(What you will do) Please set down the data again exactly, minus the pictures.

[Collected data]
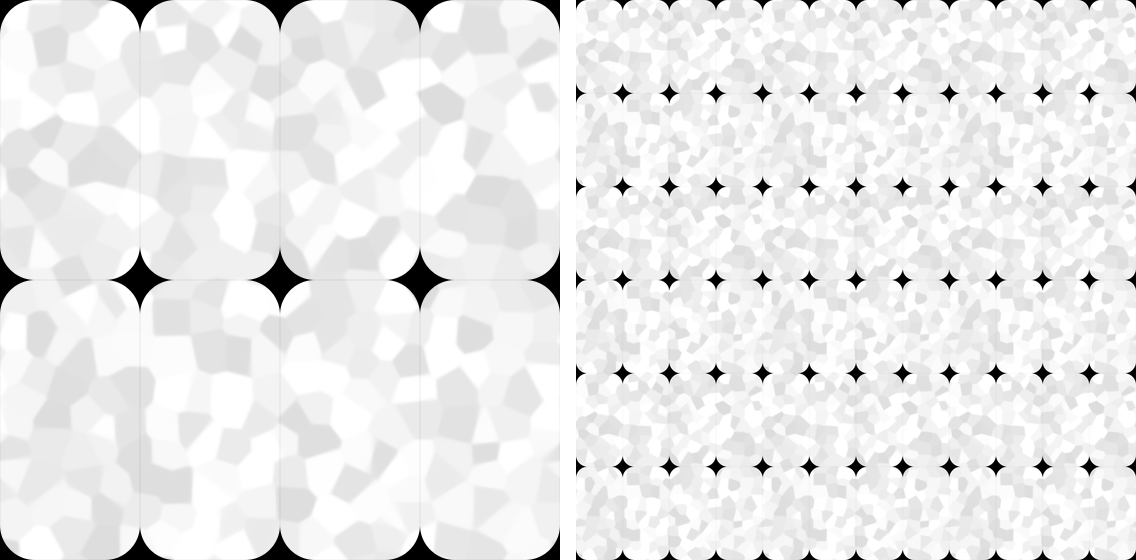
Left, the tile; right, the same tile 3 across and 3 down.
Write a Shadertoy shader that draws this pattern.

```glsl
// Pale mottled tiles, four across and two down, with rounded corners that
// leave black four-pointed stars where they meet. The mottling is a soft-edged
// Voronoi mosaic on a wrapping grid, running unbroken beneath the tiles.

vec3 hash3(vec2 p) {
    vec3 q = vec3(dot(p, vec2(127.1, 311.7)),
                  dot(p, vec2(269.5, 183.3)),
                  dot(p, vec2(419.2, 371.9)));
    return fract(sin(q) * 43758.5453);
}

// Voronoi shades blended by distance; period is a whole number of cells
float softMosaic(vec2 p, float period) {
    vec2 cell = floor(p);
    vec2 local = p - cell;
    float shadeSum = 0.0;
    float weightSum = 0.0;
    for (int y = -2; y <= 2; y++) {
        for (int x = -2; x <= 2; x++) {
            vec2 offset = vec2(x, y);
            vec3 rnd = hash3(mod(cell + offset, period));
            float dist = length(offset + 0.05 + 0.9 * rnd.xy - local);
            float weight = exp(-24.0 * dist);
            shadeSum += weight * min(0.865 + 0.17 * rnd.z, 1.0);
            weightSum += weight;
        }
    }
    return shadeSum / weightSum;
}

void mainImage(out vec4 fragColor, in vec2 fragCoord) {
    vec2 uv = fragCoord / iResolution.xy;
    float pixel = 1.0 / min(iResolution.x, iResolution.y);

    // Rounded tile, measured in canvas units
    vec2 tileSize = vec2(0.25, 0.5);
    float radius = 0.0625;
    vec2 fromCentre = abs(fract(uv / tileSize) - 0.5) * tileSize;
    vec2 corner = fromCentre - 0.5 * tileSize + radius;
    float tileDist = length(max(corner, 0.0)) - radius;
    float coverage = clamp(0.5 - tileDist / pixel, 0.0, 1.0);

    // Faint hairline where straight sides touch
    vec2 inset = 0.5 * tileSize - fromCentre;
    float seam = 1.0 - smoothstep(0.0, 0.002, min(inset.x, inset.y));

    float shade = softMosaic(uv * 18.0, 18.0) - 0.06 * seam;
    fragColor = vec4(vec3(shade * coverage), 1.0);
}
```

(Exercise result)
Left, the tile; right, the same tile 3 across and 3 down.
Write a Shadertoy shader that draws this pattern.

```glsl
// Pale mottled tiles, four across and two down, with rounded corners that
// leave black four-pointed stars where they meet. The mottling is a soft-edged
// Voronoi mosaic on a wrapping grid, running unbroken beneath the tiles.

vec3 hash3(vec2 p) {
    vec3 q = vec3(dot(p, vec2(127.1, 311.7)),
                  dot(p, vec2(269.5, 183.3)),
                  dot(p, vec2(419.2, 371.9)));
    return fract(sin(q) * 43758.5453);
}

// Voronoi shades blended by distance; period is a whole number of cells
float softMosaic(vec2 p, float period) {
    vec2 cell = floor(p);
    vec2 local = p - cell;
    float shadeSum = 0.0;
    float weightSum = 0.0;
    for (int y = -2; y <= 2; y++) {
        for (int x = -2; x <= 2; x++) {
            vec2 offset = vec2(x, y);
            vec3 rnd = hash3(mod(cell + offset, period));
            float dist = length(offset + 0.05 + 0.9 * rnd.xy - local);
            float weight = exp(-24.0 * dist);
            shadeSum += weight * min(0.865 + 0.17 * rnd.z, 1.0);
            weightSum += weight;
        }
    }
    return shadeSum / weightSum;
}

void mainImage(out vec4 fragColor, in vec2 fragCoord) {
    vec2 uv = fragCoord / iResolution.xy;
    float pixel = 1.0 / min(iResolution.x, iResolution.y);

    // Rounded tile, measured in canvas units
    vec2 tileSize = vec2(0.25, 0.5);
    float radius = 0.0625;
    vec2 fromCentre = abs(fract(uv / tileSize) - 0.5) * tileSize;
    vec2 corner = fromCentre - 0.5 * tileSize + radius;
    float tileDist = length(max(corner, 0.0)) - radius;
    float coverage = clamp(0.5 - tileDist / pixel, 0.0, 1.0);

    // Faint hairline where straight sides touch
    vec2 inset = 0.5 * tileSize - fromCentre;
    float seam = 1.0 - smoothstep(0.0, 0.002, min(inset.x, inset.y));

    float shade = softMosaic(uv * 18.0, 18.0) - 0.06 * seam;
    fragColor = vec4(vec3(shade * coverage), 1.0);
}
```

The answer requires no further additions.